(Problem description) All of the records below need to be written out exactly, but without the pictures.

[Rendered images with source text]
________________
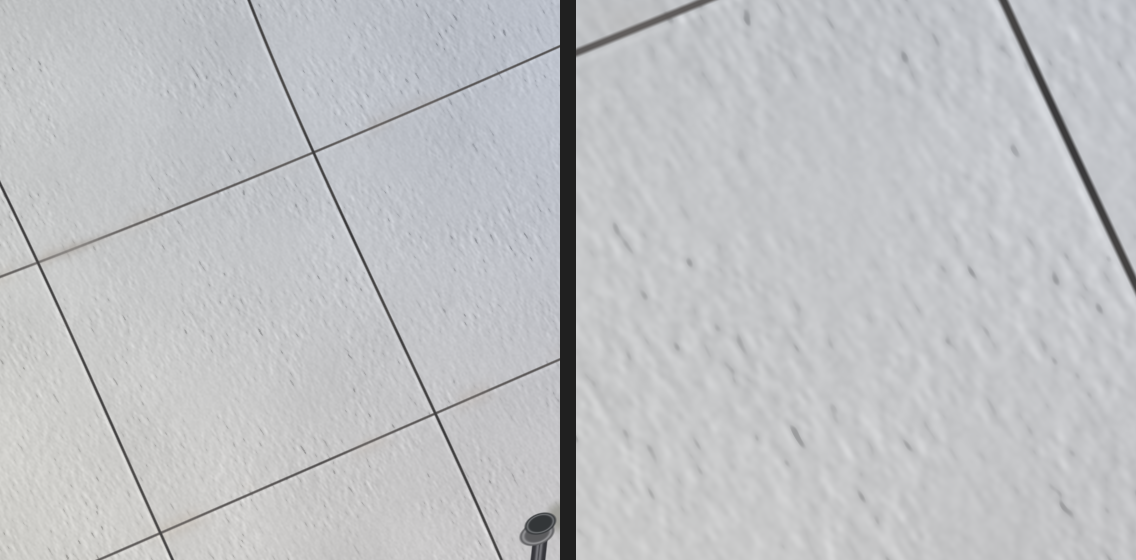
Left, the full canvas; right, a detail of the centre.
Give the GLSL for this texture, as a Shadertoy shader.

```glsl
// Pale stone floor tiles in a tilted, slightly uneven grid with thin dark joints.
// A skewed grid is inverted by iteration; embossed noise gives the pitted surface,
// and soft masks add joint wear, a smudge and a small dark fitting in one corner.

const vec2 GRID_ORIGIN = vec2(0.0677, 0.4688);
const vec2 GRID_ACROSS = vec2(0.4922, -0.1966);
const vec2 GRID_DOWN   = vec2(0.2188, 0.4831);
const vec2 GRID_SKEW   = vec2(-0.0013, -0.0169);
const float TILE_SIZE  = 0.53;

float hash(vec2 p) {
    vec3 q = fract(p.xyx * vec3(0.1031, 0.1030, 0.0973));
    q += dot(q, q.yzx + 33.33);
    return fract((q.x + q.y) * q.z);
}

float noise(vec2 p) {
    vec2 cell = floor(p), f = fract(p);
    f = f * f * (3.0 - 2.0 * f);
    return mix(mix(hash(cell), hash(cell + vec2(1, 0)), f.x),
               mix(hash(cell + vec2(0, 1)), hash(cell + 1.0), f.x), f.y);
}

float fractalNoise(vec2 p) {
    float sum = 0.0, weight = 0.5;
    for (int i = 0; i < 4; i++) {
        sum += weight * noise(p);
        p = mat2(1.6, 1.2, -1.2, 1.6) * p + 17.0;
        weight *= 0.5;
    }
    return sum;
}

float bump(float d, float width) {
    return exp(-d * d / (width * width));
}

float coverage(float d, float soft) {
    return 1.0 - smoothstep(-soft, soft, d);
}

float ellipseDistance(vec2 p, vec2 radii, float angle) {
    float c = cos(angle), s = sin(angle);
    p = vec2(c * p.x + s * p.y, c * p.y - s * p.x);
    return (length(p / radii) - 1.0) * min(radii.x, radii.y);
}

float segmentDistance(vec2 p, vec2 a, vec2 b) {
    vec2 along = b - a;
    return length(p - a - along * clamp(dot(p - a, along) / dot(along, along), 0.0, 1.0));
}

// Grid position in tiles, undoing the skew and the bowed joints
vec2 tileCoords(vec2 p) {
    mat2 toGrid = inverse(mat2(GRID_ACROSS, GRID_DOWN));
    vec2 q = p - GRID_ORIGIN, g = toGrid * q;
    for (int i = 0; i < 5; i++) {
        vec2 bow = vec2(-0.0078 * g.y * (g.y - 1.0) * (g.y - 1.0) * (2.0 * g.x - 1.0),
                        -0.0083 * g.x * (g.x - 1.0) * (1.0 - g.y));
        g = toGrid * (q - GRID_SKEW * g.x * g.y - bow);
    }
    return g;
}

// Relief of short slanted flecks, lit from one side
float relief(vec2 p) {
    vec2 q = mat2(0.85, 0.50, -0.53, 0.85) * p * vec2(1.0, 0.8);
    q *= vec2(150.0, 95.0);
    float height = noise(q) + 0.5 * noise(q * 1.9 + 31.0);
    float shifted = noise(q + vec2(0.6, 0.15)) + 0.5 * noise(q * 1.9 + vec2(32.1, 31.3));
    return height - shifted;
}

vec3 stoneColor(vec2 p, vec2 tile) {
    vec3 top = mix(vec3(0.765, 0.772, 0.775), vec3(0.735, 0.755, 0.795), p.x);
    vec3 bottom = mix(vec3(0.815, 0.812, 0.795), vec3(0.780, 0.775, 0.782), p.x);
    vec3 color = mix(top, bottom, smoothstep(0.1, 1.0, p.y));
    color += 0.07 * (fractalNoise(p * 5.0) - 0.47) + 0.012 * (hash(tile + 7.0) - 0.5);
    float fleck = relief(p);
    float patches = smoothstep(0.3, 0.65, fractalNoise(p * 14.0 + 5.0));
    color += fleck * mix(0.03, 0.07, patches);
    color -= 0.10 * smoothstep(0.45, 0.85, -fleck) * patches;
    return color + 0.02 * (noise(p * 260.0) - 0.5);
}

vec3 addJoints(vec3 color, vec2 p, vec2 grid, float pixel) {
    vec2 d = (fract(grid + 0.5) - 0.5) * TILE_SIZE;
    float wear = fractalNoise(p * 12.0 + 40.0);
    float soft = max(pixel, 0.0014);
    // Pale worn edges and faint warm grime beside the joints
    color += 0.06 * bump(d.x + 0.0058, 0.0025) + 0.03 * bump(d.y - 0.0055, 0.0025);
    color -= vec3(0.02, 0.035, 0.05) * bump(d.y, 0.018) * smoothstep(0.4, 0.7, wear);
    // Smudge running right from the left crossing
    vec2 fromCrossing = (grid - vec2(0.12, 0.0)) * TILE_SIZE;
    float smudge = bump(fromCrossing.x, 0.075) * bump(fromCrossing.y, 0.009);
    color = mix(color, vec3(0.64, 0.62, 0.60), 0.55 * smudge);
    float row = coverage(abs(d.y) - 0.0021, soft) * (0.92 - 0.45 * smudge);
    float column = coverage(abs(d.x) - 0.0023, soft);
    color = mix(color, mix(vec3(0.27, 0.26, 0.26), vec3(0.43, 0.41, 0.40), wear), row);
    return mix(color, mix(vec3(0.19, 0.19, 0.20), vec3(0.34, 0.33, 0.32), wear), column);
}

// Dark capped post with a grey rim and a soft shadow
vec3 addFitting(vec3 color, vec2 p, float pixel) {
    vec2 q = p - vec2(0.965, 0.935);
    float soft = max(pixel, 0.0015);
    color = mix(color, vec3(0.59, 0.59, 0.56), 0.8 * coverage(length(q - vec2(0.038, -0.012)) - 0.025, 0.012));
    float stem = segmentDistance(q, vec2(0.0, 0.025), vec2(-0.006, 0.08)) - 0.013;
    color = mix(color, vec3(0.21, 0.21, 0.23) + 0.25 * bump(stem + 0.010, 0.003), coverage(stem, soft));
    vec2 radii = vec2(0.032, 0.020);
    float drum = ellipseDistance(q - vec2(-0.006, 0.018), radii, -0.35);
    color = mix(color, vec3(0.36, 0.36, 0.37) + 0.2 * bump(drum + 0.004, 0.002), coverage(drum, soft));
    float cap = ellipseDistance(q, radii * 0.9, -0.35);
    return mix(color, vec3(0.20, 0.21, 0.22) + 0.2 * bump(cap + 0.003, 0.0015), coverage(cap, soft));
}

void mainImage(out vec4 fragColor, in vec2 fragCoord) {
    vec2 p = fragCoord / iResolution.xy;
    p.y = 1.0 - p.y;
    float pixel = 1.0 / iResolution.y;
    vec2 grid = tileCoords(p);
    vec3 color = stoneColor(p, floor(grid));
    color = addJoints(color, p, grid, pixel);
    color = addFitting(color, p, pixel);
    fragColor = vec4(clamp(color, 0.0, 1.0), 1.0);
}
```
________________
(Written solution)
Left, the full canvas; right, a detail of the centre.
Give the GLSL for this texture, as a Shadertoy shader.

```glsl
// Pale stone floor tiles in a tilted, slightly uneven grid with thin dark joints.
// A skewed grid is inverted by iteration; embossed noise gives the pitted surface,
// and soft masks add joint wear, a smudge and a small dark fitting in one corner.

const vec2 GRID_ORIGIN = vec2(0.0677, 0.4688);
const vec2 GRID_ACROSS = vec2(0.4922, -0.1966);
const vec2 GRID_DOWN   = vec2(0.2188, 0.4831);
const vec2 GRID_SKEW   = vec2(-0.0013, -0.0169);
const float TILE_SIZE  = 0.53;

float hash(vec2 p) {
    vec3 q = fract(p.xyx * vec3(0.1031, 0.1030, 0.0973));
    q += dot(q, q.yzx + 33.33);
    return fract((q.x + q.y) * q.z);
}

float noise(vec2 p) {
    vec2 cell = floor(p), f = fract(p);
    f = f * f * (3.0 - 2.0 * f);
    return mix(mix(hash(cell), hash(cell + vec2(1, 0)), f.x),
               mix(hash(cell + vec2(0, 1)), hash(cell + 1.0), f.x), f.y);
}

float fractalNoise(vec2 p) {
    float sum = 0.0, weight = 0.5;
    for (int i = 0; i < 4; i++) {
        sum += weight * noise(p);
        p = mat2(1.6, 1.2, -1.2, 1.6) * p + 17.0;
        weight *= 0.5;
    }
    return sum;
}

float bump(float d, float width) {
    return exp(-d * d / (width * width));
}

float coverage(float d, float soft) {
    return 1.0 - smoothstep(-soft, soft, d);
}

float ellipseDistance(vec2 p, vec2 radii, float angle) {
    float c = cos(angle), s = sin(angle);
    p = vec2(c * p.x + s * p.y, c * p.y - s * p.x);
    return (length(p / radii) - 1.0) * min(radii.x, radii.y);
}

float segmentDistance(vec2 p, vec2 a, vec2 b) {
    vec2 along = b - a;
    return length(p - a - along * clamp(dot(p - a, along) / dot(along, along), 0.0, 1.0));
}

// Grid position in tiles, undoing the skew and the bowed joints
vec2 tileCoords(vec2 p) {
    mat2 toGrid = inverse(mat2(GRID_ACROSS, GRID_DOWN));
    vec2 q = p - GRID_ORIGIN, g = toGrid * q;
    for (int i = 0; i < 5; i++) {
        vec2 bow = vec2(-0.0078 * g.y * (g.y - 1.0) * (g.y - 1.0) * (2.0 * g.x - 1.0),
                        -0.0083 * g.x * (g.x - 1.0) * (1.0 - g.y));
        g = toGrid * (q - GRID_SKEW * g.x * g.y - bow);
    }
    return g;
}

// Relief of short slanted flecks, lit from one side
float relief(vec2 p) {
    vec2 q = mat2(0.85, 0.50, -0.53, 0.85) * p * vec2(1.0, 0.8);
    q *= vec2(150.0, 95.0);
    float height = noise(q) + 0.5 * noise(q * 1.9 + 31.0);
    float shifted = noise(q + vec2(0.6, 0.15)) + 0.5 * noise(q * 1.9 + vec2(32.1, 31.3));
    return height - shifted;
}

vec3 stoneColor(vec2 p, vec2 tile) {
    vec3 top = mix(vec3(0.765, 0.772, 0.775), vec3(0.735, 0.755, 0.795), p.x);
    vec3 bottom = mix(vec3(0.815, 0.812, 0.795), vec3(0.780, 0.775, 0.782), p.x);
    vec3 color = mix(top, bottom, smoothstep(0.1, 1.0, p.y));
    color += 0.07 * (fractalNoise(p * 5.0) - 0.47) + 0.012 * (hash(tile + 7.0) - 0.5);
    float fleck = relief(p);
    float patches = smoothstep(0.3, 0.65, fractalNoise(p * 14.0 + 5.0));
    color += fleck * mix(0.03, 0.07, patches);
    color -= 0.10 * smoothstep(0.45, 0.85, -fleck) * patches;
    return color + 0.02 * (noise(p * 260.0) - 0.5);
}

vec3 addJoints(vec3 color, vec2 p, vec2 grid, float pixel) {
    vec2 d = (fract(grid + 0.5) - 0.5) * TILE_SIZE;
    float wear = fractalNoise(p * 12.0 + 40.0);
    float soft = max(pixel, 0.0014);
    // Pale worn edges and faint warm grime beside the joints
    color += 0.06 * bump(d.x + 0.0058, 0.0025) + 0.03 * bump(d.y - 0.0055, 0.0025);
    color -= vec3(0.02, 0.035, 0.05) * bump(d.y, 0.018) * smoothstep(0.4, 0.7, wear);
    // Smudge running right from the left crossing
    vec2 fromCrossing = (grid - vec2(0.12, 0.0)) * TILE_SIZE;
    float smudge = bump(fromCrossing.x, 0.075) * bump(fromCrossing.y, 0.009);
    color = mix(color, vec3(0.64, 0.62, 0.60), 0.55 * smudge);
    float row = coverage(abs(d.y) - 0.0021, soft) * (0.92 - 0.45 * smudge);
    float column = coverage(abs(d.x) - 0.0023, soft);
    color = mix(color, mix(vec3(0.27, 0.26, 0.26), vec3(0.43, 0.41, 0.40), wear), row);
    return mix(color, mix(vec3(0.19, 0.19, 0.20), vec3(0.34, 0.33, 0.32), wear), column);
}

// Dark capped post with a grey rim and a soft shadow
vec3 addFitting(vec3 color, vec2 p, float pixel) {
    vec2 q = p - vec2(0.965, 0.935);
    float soft = max(pixel, 0.0015);
    color = mix(color, vec3(0.59, 0.59, 0.56), 0.8 * coverage(length(q - vec2(0.038, -0.012)) - 0.025, 0.012));
    float stem = segmentDistance(q, vec2(0.0, 0.025), vec2(-0.006, 0.08)) - 0.013;
    color = mix(color, vec3(0.21, 0.21, 0.23) + 0.25 * bump(stem + 0.010, 0.003), coverage(stem, soft));
    vec2 radii = vec2(0.032, 0.020);
    float drum = ellipseDistance(q - vec2(-0.006, 0.018), radii, -0.35);
    color = mix(color, vec3(0.36, 0.36, 0.37) + 0.2 * bump(drum + 0.004, 0.002), coverage(drum, soft));
    float cap = ellipseDistance(q, radii * 0.9, -0.35);
    return mix(color, vec3(0.20, 0.21, 0.22) + 0.2 * bump(cap + 0.003, 0.0015), coverage(cap, soft));
}

void mainImage(out vec4 fragColor, in vec2 fragCoord) {
    vec2 p = fragCoord / iResolution.xy;
    p.y = 1.0 - p.y;
    float pixel = 1.0 / iResolution.y;
    vec2 grid = tileCoords(p);
    vec3 color = stoneColor(p, floor(grid));
    color = addJoints(color, p, grid, pixel);
    color = addFitting(color, p, pixel);
    fragColor = vec4(clamp(color, 0.0, 1.0), 1.0);
}
```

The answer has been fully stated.